Rowling has strongly denied accusations of transphobia. Despite that, two high-profile Harry Potter fansites have distanced themselves from the author as a result of her claims, and film franchise actors including Daniel Radcliffe and Emma Watson have come out in support of self-identification.
The Edinburgh poster was designed and paid for by Kellie-Jay Keen-Minshull, who tweets under the name “Posie Parker” and has campaigned against the reform of gender recognition laws. Said reform would allow trans individuals to declare their own gender with greater ease.
“I am astounded that they have found a way to take it down,” Keen-Minshull told The Times. “We are in incredibly sinister times when an expression of love and solidarity is perceived to be hateful.”
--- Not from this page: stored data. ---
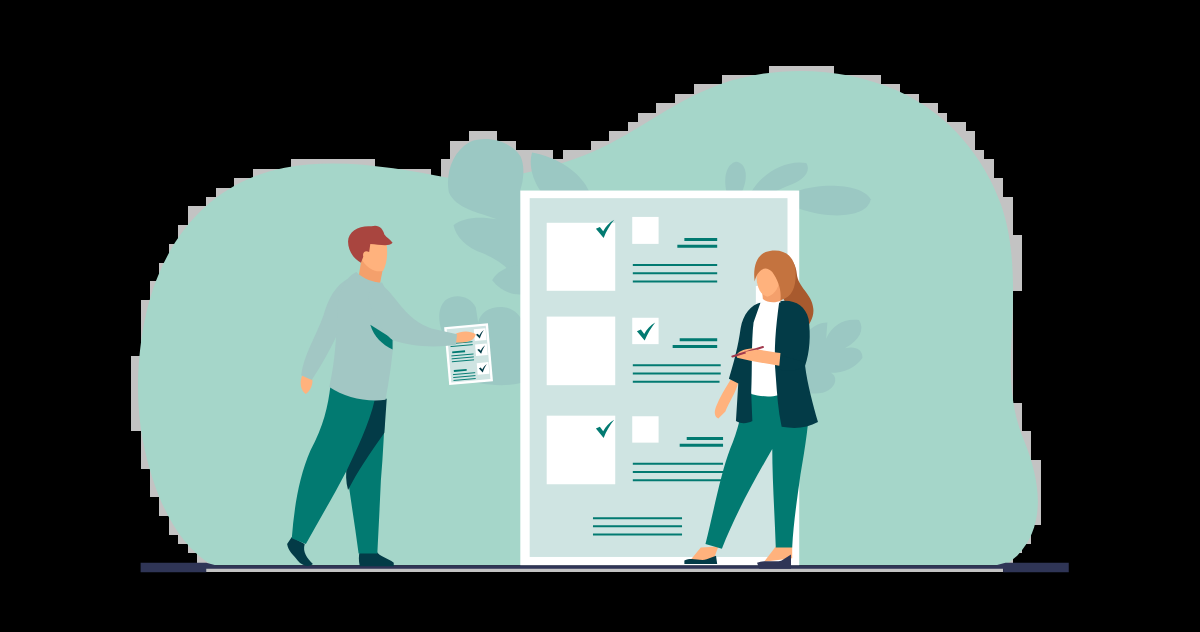
<!DOCTYPE html>
<html lang="en">
<head>
<meta charset="utf-8">
<title>Checklist review illustration</title>
<style>
:root{
  --night:#000000;
  --mint:#a5d6c9;
  --fringe:#c3c3c3;
  --leaf:#9bc8c3;
  --paper:#ffffff;
  --sheet:#cfe4e2;
  --teal:#027a71;
  --petrol:#033b47;
  --sweater:#a2c7c4;
  --skin:#ffb27d;
  --skin-shade:#f4a06c;
  --hair-red:#a9453f;
  --hair-brown:#a85a2e;
  --hair-light:#c4733f;
  --ground:#2f3556;
  --pen:#a23a4e;
}
*{margin:0;padding:0}
html,body{width:1200px;height:632px;overflow:hidden;background:var(--night)}
.scene{display:block;width:1200px;height:632px}
.fringe{fill:var(--fringe);shape-rendering:crispEdges}
.blob{fill:var(--mint)}
.leaf{fill:var(--leaf)}
.paper{fill:var(--paper)}
.sheet{fill:var(--sheet)}
.teal{fill:var(--teal)}
.petrol{fill:var(--petrol)}
.sweater{fill:var(--sweater)}
.skin{fill:var(--skin)}
.skin-shade{fill:var(--skin-shade)}
.hair-red{fill:var(--hair-red)}
.hair-brown{fill:var(--hair-brown)}
.hair-light{fill:var(--hair-light)}
.ground{fill:var(--ground)}
.rule{fill:none;stroke:var(--teal);stroke-width:1.7}
.heading{fill:none;stroke:var(--teal);stroke-width:2.6}
.pen{fill:none;stroke:var(--pen);stroke-width:1.8;stroke-linecap:round}
</style>
</head>
<body>
<svg class="scene" viewBox="0 0 1024 539" preserveAspectRatio="none" role="img" aria-label="A man handing over a checklist and a woman with a pen beside a large checklist board">
  <defs>
    <path id="tick" d="M0 7.5 L3.4 6 L6.2 9.8 C8.5 5.8 11.5 2.4 15.6 0 C12 4.600 9 9.500 6.600 15.500 Z"/>
    <g id="text-lines"><path class="rule" d="M0 0H72M0 7H72M0 14H72"/></g>
    <g id="mini-entry">
      <path class="heading" stroke-width="1.500" d="M1 1H12" style="stroke-width:1.6"/>
      <path class="rule" d="M0 4H19M0 6.500H19M0 9H19" style="stroke-width:.8"/>
      <rect class="paper" x="21" y="-4" width="10" height="10"/>
      <use href="#tick" class="petrol" transform="translate(22.500 -2.600) scale(.45)"/>
    </g>
  </defs>

  <g id="backdrop">
    <path class="fringe" d="M168 482V472H160V464H152V456H144V440H136V424H128V400H120V368H112V304H120V256H128V240H136V224H144V208H152V192H160V176H176V168H184V160H200V152H216V144H248V136H320V144H368V152H376V136H384V120H400V112H424V120H440V128H472V136H480V128H504V120H520V112H536V104H544V96H560V88H576V80H592V72H616V64H656V56H712V64H752V72H768V80H784V88H800V96H808V104H824V112H832V128H840V136H848V152H856V168H864V200H872V248H864V344H872V368H880V392H888V448H880V464H872V472H864V482Z"/>
    <path class="blob" d="M181 482C149 463 131 421 122 376C113 331 119 273 135 235C154 188 191 153 243 143C291 134 341 144 385 152C420 156 462 146 497 133C541 116 570 88 614 72C662 55 719 57 765 77C812 98 840 136 854 174C867 211 865 252 863 293C861 331 865 355 874 376C889 413 892 449 868 474L858 482Z"/>
  </g>

  <g id="ground-line">
    <rect class="fringe" x="176" y="484" width="680" height="4"/>
    <path class="ground" d="M120 480H176L184 482H850L858 480H912V488H856V485H176V488H120Z"/>
  </g>

  <g id="foliage" class="leaf">
    <path d="M446 250C440 232 428 223 412 216C398 211 389 202 387 192C394 186 408 184 424 187C408 181 389 178 383 164C380 148 386 129 401 121C416 115 436 121 444 133C448 141 447 153 444 162L448 250Z"/>
    <path d="M454 130C476 134 496 147 503 164H462C454 153 451 140 454 130Z"/>
    <path d="M446 226C433 226 424 232 420 239C427 248 437 252 446 251Z"/>
    <path d="M446 326C432 331 405 328 393 322L381 290C374 280 372 264 380 256C388 250 401 252 406 262L408 275C410 266 419 261 430 262C438 263 443 268 446 274Z"/>
    <path d="M620 164C617 151 620 140 628 138C637 139 639 151 633 164Z"/>
    <path d="M641 164C650 148 670 136 688 139C693 147 684 155 671 159L660 164Z"/>
    <path d="M680 163C700 156 735 156 743 170C740 186 708 187 682 178Z"/>
    <path d="M680 300C684 286 694 275 706 275L705 289C710 277 721 271 733 273C738 281 734 290 721 297C730 295 736 298 736 305C731 313 720 318 709 318C716 322 713 332 702 335C692 337 684 334 680 330Z"/>
  </g>

  <g id="checklist-board">
    <rect class="paper" x="444" y="162.500" width="238" height="319.500"/>
    <rect class="sheet" x="452" y="169" width="220" height="306"/>
    <g id="entry-one">
      <rect class="paper" x="466.500" y="190" width="58.500" height="58"/>
      <use href="#tick" class="teal" x="508.500" y="187.500"/>
      <rect class="paper" x="539.500" y="185" width="22.500" height="23"/>
      <path class="heading" d="M584 204.300H612M578 210H612"/>
      <use href="#text-lines" x="540" y="226"/>
    </g>
    <g id="entry-two">
      <rect class="paper" x="466.500" y="270" width="58.500" height="58.500"/>
      <rect class="paper" x="539.500" y="271" width="22.500" height="22.500"/>
      <use href="#tick" class="teal" x="543.500" y="275"/>
      <path class="heading" d="M580 289.800H612M574 295.500H612"/>
      <path class="rule" d="M540 311.500H615M540 318.500H615M540 325.500H614"/>
    </g>
    <g id="entry-three">
      <rect class="paper" x="466.500" y="354.500" width="58.500" height="58.500"/>
      <use href="#tick" class="teal" x="508.500" y="358"/>
      <rect class="paper" x="539.500" y="355" width="22.500" height="22.500"/>
      <path class="heading" d="M586 374H617M580 379.700H617"/>
      <path class="rule" d="M540 395.500H617M540 402.500H617M540 409.500H616"/>
    </g>
    <path id="closing-note" class="rule" d="M506 442H582M506 448.800H582M506 455.800H582"/>
  </g>

  <g id="man">
    <g id="man-shoes" class="petrol">
      <path d="M249 458L260 464C258 471 262 476 267 481C264 484 258 483 254 478C250 473 246 470 245 464Z"/>
      <path d="M307 470H321C324 475 331 476 336 480V483H307C306 478 306 474 307 470Z"/>
    </g>
    <path class="skin" d="M258 320L266 322C268 327 265 333 261 336C257 334 255 326 258 320Z"/>
    <path id="man-far-leg" class="teal" d="M294 338L329 340C328 363 327 387 325 410C324 432 323 453 322 472H306C303 449 299 425 296 402Z"/>
    <path id="man-leg-shadow" class="petrol" d="M318 340H330L328 369C316 386 305 402 297 418C295 411 295 404 296 396C303 378 311 359 318 340Z"/>
    <path id="man-near-leg" class="teal" d="M282 329L320 340C315 362 304 384 296 401C284 424 272 444 261 464L249 459C251 433 255 407 265 384C276 364 280 346 282 329Z"/>
    <path class="skin-shade" d="M309 218L327 228L324 243C317 244 310 240 306 236Z"/>
    <path class="skin" d="M309 210C316 205 324 206 330 209C331 217 330 225 327 231C320 233 312 228 308 220Z"/>
    <path class="hair-red" d="M335 207C331 211 323 208 316 208L315 215C312 213 309 215 310 219L308 224C302 221 297 214 297 206C297 197 307 192 317 193C323 191 327 195 328 200C330 203 333 204 335 207Z"/>
    <path id="man-back-arm" class="sweater" d="M298 237C286 243 280 255 276 269C269 288 259 303 257 320L266 324C276 309 285 292 291 278Z"/>
    <path id="man-sweater" class="sweater" d="M304 232C310 238 319 241 326 241C333 252 336 270 336 288C335 306 332 324 329 341C312 343 294 339 281 330C286 308 287 287 288 264C289 249 294 237 304 232Z"/>
    <path id="sleeve-shadow" class="petrol" d="M316 277L335 289V298C326 294 319 287 316 277Z" style="fill:var(--teal)"/>
    <g id="handout" transform="translate(379 279) rotate(-5)">
      <rect class="paper" width="37.500" height="49.500"/>
      <rect class="sheet" x="2" y="2" width="33.500" height="45.500"/>
      <use href="#mini-entry" x="4" y="8"/>
      <use href="#mini-entry" x="4" y="21"/>
      <use href="#mini-entry" x="4" y="37"/>
    </g>
    <path class="skin" d="M388 285C394 282 401 282 406 285C405 290 399 293 388 292Z"/>
    <path id="man-front-arm" class="sweater" d="M321 241C330 244 336 254 343 262C352 273 362 279 372 281L390 285L389 294C369 297 349 295 335 290C325 282 316 265 314 252Z"/>
  </g>

  <g id="woman">
    <path class="hair-brown" d="M655 217C668 212 679 220 680 234C681 245 693 251 694 263C695 271 690 277 688 281L672 262L655 226Z"/>
    <g id="woman-shoes">
      <path class="skin" d="M598 467L613 466L609 477L588 479Z"/>
      <path class="petrol" d="M584 478C591 475 598 479 603 477L611 474L612 481H584Z"/>
      <path class="skin" d="M662 466H676V476L652 479Z"/>
      <path class="ground" d="M646 480C653 477 661 480 667 478L675 473V485H648Z"/>
    </g>
    <g id="woman-trousers" class="teal">
      <path d="M636 335H691C691 358 687 382 683 405C680 427 677 447 676 467H662C661 438 659 408 659 383C642 412 627 440 616 468L602 464C609 436 615 404 623 383C630 367 633 351 636 335Z"/>
    </g>
    <path class="paper" d="M645 258L666 257L664 337C657 339 648 338 641 336L642 285Z"/>
    <path class="skin" d="M624 323L630 326C628 335 622 343 619 351L613 357C610 356 609 352 611 347C614 339 619 331 624 323Z"/>
    <g id="woman-jacket" class="petrol">
      <path d="M649 258C641 260 634 268 632 280C630 295 626 310 622 323L630 327L628 359C633 362 638 361 642 359L641 335C642 314 641 292 643 275Z"/>
      <path d="M665 257C677 255 687 260 690 272C692 286 691 300 687 312C689 328 694 346 698 360C689 365 679 366 667 364C664 350 663 335 662 321C660 299 662 279 665 257Z"/>
    </g>
    <path class="skin-shade" d="M645 244L665 242L666 258C659 259 651 258 645 258Z" style="fill:var(--paper)"/>
    <path class="skin-shade" d="M650 246L666 241L667 256C661 259 655 258 651 255Z"/>
    <path class="skin" d="M646 229C652 223 660 224 665 230C667 240 663 251 655 253C648 252 644 241 646 229Z"/>
    <path class="hair-light" d="M644 240C642 226 647 215 657 214C670 212 679 219 679 234C679 245 676 254 666 256C667 247 664 239 659 232C656 229 653 228 650 230C646 233 645 236 644 240Z"/>
    <path id="woman-sleeve-edge" class="petrol" d="M662 302L687 309C683 317 673 318 662 314Z"/>
    <path class="skin" d="M666 301L665 312C654 310 641 308 629 305C627 301 633 298 642 297C651 299 659 300 666 301Z"/>
    <path class="pen" d="M625 304L651 296"/>
    <path class="skin" d="M636 300L646 298L647 303L638 305Z"/>
  </g>
</svg>
</body>
</html>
Keen-Minshull, who paid £1,200 to have the poster displayed, previously paid for a billboard declaring the dictionary definition of “woman”. It was erected in Liverpool during the 2018 Labour Party conference.
In 2018, she was interviewed by police after being accused of committing a hate crime against Susie Green, the CEO of the charity and transgender youth advocacy organisation Mermaids. The case was eventually closed with no further action.
During an appearance on This Morning in 2018, Keen-Minshull said that she did not recognise trans women as women and that trans identity is “an absolute assault on women and womanhood”, adding that she did not believe anyone “can change sex in any meaningful way”.
In a statement, a spokesperson for Network Rail said: “The poster in question is against our code of acceptance for advertising in our stations owing to its political nature. We do not allow advertising that is likely to support or promote one viewpoint over another.”
Earlier this week (25 July), Rowling claimed that society is on the brink of a “medical scandal” over transgender young people, citing emails sent to her from unnamed professionals “working in medicine, education and social work”.